Bring together every line in the data that includes "hand".

╭─ Data for review

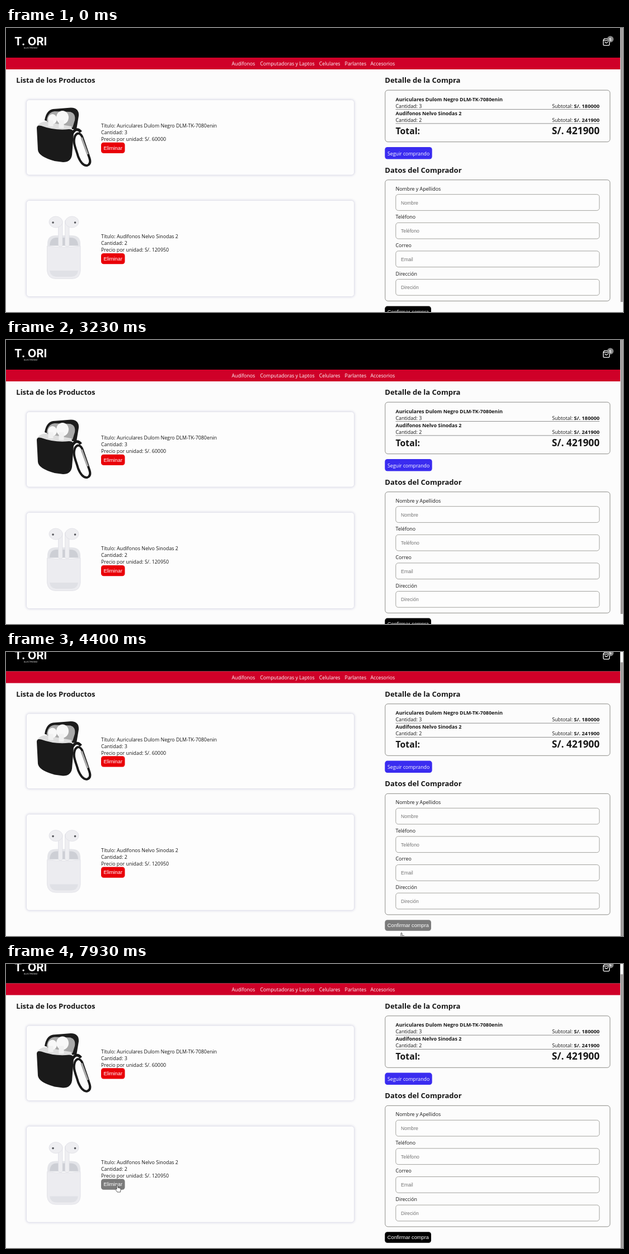
Animation of 1103 by 508 pixels, one loop 8000 ms. Source, as an HTML page:

```html
<!DOCTYPE html>
<html lang="es">
<head>
<meta charset="utf-8">
<title>Carrito</title>
<style>
  html, body { margin: 0; width: 100%; height: 100%; overflow: hidden; background: #fcfcfc; }
  svg { display: block; }
  text { font: 8.85px "Open Sans", sans-serif; fill: #161616; white-space: pre; }
  .nav { font-size: 8.8px; fill: #fff; }
  .title { font-size: 13px; font-weight: 700; }
  .bold { font-size: 8.95px; font-weight: 700; }
  .price { font-size: 9.25px; font-weight: 700; }
  .total { font-size: 15.8px; font-weight: 700; }
  .sum { font-size: 17.3px; font-weight: 700; }
  .end { text-anchor: end; }
  .link { font-size: 8.75px; fill: #fff; }
  .button { font: 9.28px "Liberation Sans", Arial, sans-serif; fill: #fff; }
  .hint { font: 8.7px "Liberation Sans", Arial, sans-serif; fill: #757575; }
  .brand { font: 700 20.2px Inter, sans-serif; fill: #fff; }
  .tagline { font: italic 3.9px Inter, sans-serif; fill: #ddd; }
  .badge { font-size: 7.5px; font-weight: 700; fill: #fff; text-anchor: middle; }
  .card { fill: #fdfdfd; stroke: #e3e3ec; filter: drop-shadow(0 0 2px #d5d5e4); }
  .panel { fill: none; stroke: #8c8c88; }
  .field { fill: #fdfdfd; stroke: #a3a39e; }
</style>
</head>
<body>
<svg id="stage" width="1103" height="508" viewBox="0 0 1103 508">
  <g id="page"></g>
  <rect x="1098" width="5" height="508" fill="#f8f8f8"/>
  <rect id="thumb" x="1098.7" width="4" height="490" fill="#9c9797"/>
  <g id="pointer" stroke="#333" stroke-width=".8" stroke-linejoin="round" fill="#fff">
    <path id="arrow" d="M0 0V9.4L2.2 7.4L3.7 10.6L5 10L3.6 7H6.4Z"/>
    <path id="hand" d="M-1 1Q0-.6 1 1V5L5 6Q6.5 6.5 6.3 8L5.4 13H0L-3.4 8.4Q-3.2 6.6-1 8Z"/>
  </g>
</svg>
<script>
const LOOP = 8000, SCROLL = 18.4;
const byId = id => document.getElementById(id);
const text = (x, y, value, cls = "") => `<text x="${x}" y="${y}" class="${cls}">${value}</text>`;
const rect = (x, y, w, h, r, attrs) => `<rect x="${x}" y="${y}" width="${w}" height="${h}" rx="${r}" ${attrs}/>`;
const path = (d, attrs) => `<path d="${d}" ${attrs}/>`;

const products = [
  { name: "Auriculares Dulom Negro DLM-TK-7080enin", count: 3, unit: 60000, card: [128.5, 134.5], top: 178, row: 130.6 },
  { name: "Audífonos Nelvo Sinodas 2", count: 2, unit: 120950, card: [308.5, 172], top: 376.2, row: 155.9 },
];

const buttons = [
  { id: "remove0", x: 170, y: 204.7, w: 42.5, h: 19.3, color: "#e90008", label: "Eliminar" },
  { id: "remove1", x: 170, y: 402.9, w: 42.5, h: 19.3, color: "#e90008", label: "Eliminar" },
  { id: "confirm", x: 677.3, y: 497.6, w: 82.7, h: 19.6, color: "#000", label: "Confirmar compra" },
];

const header = () =>
  rect(0, 0, 1098, 53, 0, 'fill="#000"') +
  rect(0, 53, 1098, 21, 0, 'fill="#cf0028"') +
  text(15, 31, "T. ORI", "brand") + text(32, 37.3, "ELECTRONIC", "tagline") +
  [[403.5, "Audífonos"], [454.2, "Computadoras y Laptos"], [559.8, "Celulares"], [605.6, "Parlantes"], [651.5, "Accesorios"]]
    .map(([x, label]) => text(x, 67.2, label, "nav")).join("") +
  path("M1069.6 19.2L1067.8 21.8V29.5Q1067.8 31.2 1069.5 31.2H1077Q1078.7 31.2 1078.7 29.5V21.8L1076.9 19.2ZM1067.8 22.2H1078.7M1070.5 24.5Q1073.2 29 1076 24.5",
    'fill="none" stroke="#fff" stroke-width="1.3" stroke-linejoin="round"') +
  '<circle cx="1080.4" cy="20" r="5.8" fill="#858585"/>' + text(1080.4, 22.8, "5", "badge");

const blackCase = () =>
  path("M69 165Q72 147 84 145L116 142.5Q131 143 130 157L126 181L112 181Z", 'fill="#1c1c1c"') +
  path("M73 163Q76 150 87 149L115 150Q125 153 123 165L119 178L73 170Z", 'fill="#a9a9a9"') +
  path("M56 175Q64 164 78 169L117 176L119 184Q85 186 56 177Z", 'fill="#dedede"') +
  '<g fill="#f8f8f8"><ellipse cx="83" cy="163" rx="8" ry="9"/><ellipse cx="101" cy="160" rx="11" ry="12"/></g>' +
  path("M80 165V176M99 165V179", 'stroke="#f1f1f1" stroke-width="9"') +
  path("M55 179Q55 173 63 175Q88 184 113 181Q121 181 121 188L118 227Q116 240 102 240L87 238Q58 230 57 218Z", 'fill="#1a1a1a"') +
  path("M118 189Q126 176 134 186", 'fill="none" stroke="#171717" stroke-width="5"') +
  path("M124 192C118 204 125 215 129 230Q136 247 145 246Q153 243 149 232L136 194Q130 184 124 192Z", 'fill="none" stroke="#1b1b1b" stroke-width="4"') +
  path("M135 196L146 226", 'stroke="#a8a8a8" stroke-width="3.6"');

const whiteCase = () =>
  path("M74 390V384Q75 371 89 371H117Q132 371 133 384V390Z", 'fill="#e4e5e9"') +
  path("M78 389Q79 375 90 375H116Q128 375 129 389Z", 'fill="#cdcfd5"') +
  '<g fill="#eeeef1" stroke="#dcdce2" stroke-width=".7">' +
  rect(93.5, 343, 7.5, 48, 3, "") + rect(105.5, 343, 7.5, 48, 3, "") +
  '<ellipse cx="89" cy="347" rx="12" ry="10"/><ellipse cx="118" cy="347" rx="12" ry="10"/></g>' +
  '<g fill="#55565b"><circle cx="84" cy="348" r="1.8"/><circle cx="123.500" cy="348" r="1.8"/></g>' +
  path("M73.500 390Q103 394 133 390V434Q132 448.500 118 448.500H89Q75 448.500 73.500 434Z", 'fill="#ececf0" stroke="#dfdfe5" stroke-width=".8"') +
  path("M78 434Q80 445 90 445H117Q127 445 129 434Z", 'fill="#e0e1e6"');

const productCard = ({ name, count, unit, card: [y, h], top }) =>
  rect(36.5, y, 586, h, 5, 'class="card"') +
  [`Título: ${name}`, `Cantidad: ${count}`, `Precio por unidad: S/. ${unit}`]
    .map((line, i) => text(170, top + i * 12.1, line)).join("");

const summaryRow = ({ name, count, unit, row }) =>
  text(696.5, row, name, "bold") + text(696.5, row + 12, `Cantidad: ${count}`) +
  text(1061, row + 12, `Subtotal: <tspan class="price">S/. ${count * unit}</tspan>`, "end") +
  rect(696.5, row + 14.6, 364.5, 0.8, 0, 'fill="#777"');

const formField = ([label, hint], i) => {
  const y = 290.7 + i * 50.6;
  return text(696.5, y, label) + rect(696.8, y + 7, 364, 28.7, 4.5, 'class="field"') + text(706, y + 24.8, hint, "hint");
};

const button = ({ id, x, y, w, h, color, label }) =>
  rect(x, y, w, h, 4.5, `id="${id}" fill="${color}"`) + text(x + 4.5, y + 12.9, label, "button");

byId("page").innerHTML = header() +
  text(18.3, 98, "Lista de los Productos", "title") +
  products.map(productCard).join("") + blackCase() + whiteCase() +
  text(677.3, 98, "Detalle de la Compra", "title") +
  rect(677.8, 111.2, 402, 92.5, 5, 'class="panel"') +
  products.map(summaryRow).join("") +
  text(696.5, 189.6, "Total:", "total") + text(1061, 189.6, "S/. 421900", "sum end") +
  rect(677.3, 213, 84.4, 21.5, 4.5, 'fill="#3a2cf0"') + text(682, 227.6, "Seguir comprando", "link") +
  text(677.3, 258.5, "Datos del Comprador", "title") +
  rect(677.8, 271.7, 402, 216.6, 5, 'class="panel"') +
  [["Nombre y Apellidos", "Nombre"], ["Teléfono", "Teléfono"], ["Correo", "Email"], ["Dirección", "Direción"]].map(formField).join("") +
  buttons.map(button).join("");

// Pointer route: time, x, y. Points beyond the stage keep it out of sight.
const route = [
  [0, 420, 525], [1300, 420, 525], [1770, 378.5, 179.5], [2000, 330, 186], [2270, 330, 186],
  [3080, 760, 525], [3600, 960, 525], [3830, 813, 263], [4400, 707, 502], [4600, 716, 490],
  [4830, 716, 490], [5630, 1069, 178], [5670, 1069, 178], [5770, 900, 200], [5870, 730, 110],
  [6030, 730, 110], [6830, 618, 165], [6870, 618, 165], [7030, 297, 328], [7230, 297, 328],
  [7900, 199, 395], [LOOP, 199, 395],
];

const ease = p => { p = Math.min(1, Math.max(0, p)); return p * p * (3 - 2 * p); };

function pointerAt(time) {
  const next = route.findIndex(([t]) => t > time);
  const [t0, x0, y0] = route[next - 1], [t1, x1, y1] = route[next];
  const p = ease((time - t0) / (t1 - t0));
  return [x0 + (x1 - x0) * p, y0 + (y1 - y0) * p];
}

function draw() {
  const time = performance.now() % LOOP;
  const scroll = SCROLL * ease((time - 3806) / 160);
  const [x, y] = pointerAt(time);
  byId("page").setAttribute("transform", `translate(0 ${-scroll})`);
  byId("thumb").setAttribute("y", scroll);
  byId("pointer").setAttribute("transform", `translate(${x} ${y})`);

  let hovering = false;
  for (const b of buttons) {
    const top = b.y - scroll;
    const over = x > b.x && x < b.x + b.w && y > top && y < Math.min(top + b.h + 4, 508);
    byId(b.id).setAttribute("fill", over ? "#7b7b7b" : b.color);
    hovering ||= over;
  }
  byId("arrow").style.display = hovering ? "none" : "";
  byId("hand").style.display = hovering ? "" : "none";
  requestAnimationFrame(draw);
}
draw();
</script>
</body>
</html>
```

╰─

→ **Answer to this exercise**:
    <path id="hand" d="M-1 1Q0-.6 1 1V5L5 6Q6.5 6.5 6.3 8L5.4 13H0L-3.4 8.4Q-3.2 6.6-1 8Z"/>
  byId("hand").style.display = hovering ? "" : "none";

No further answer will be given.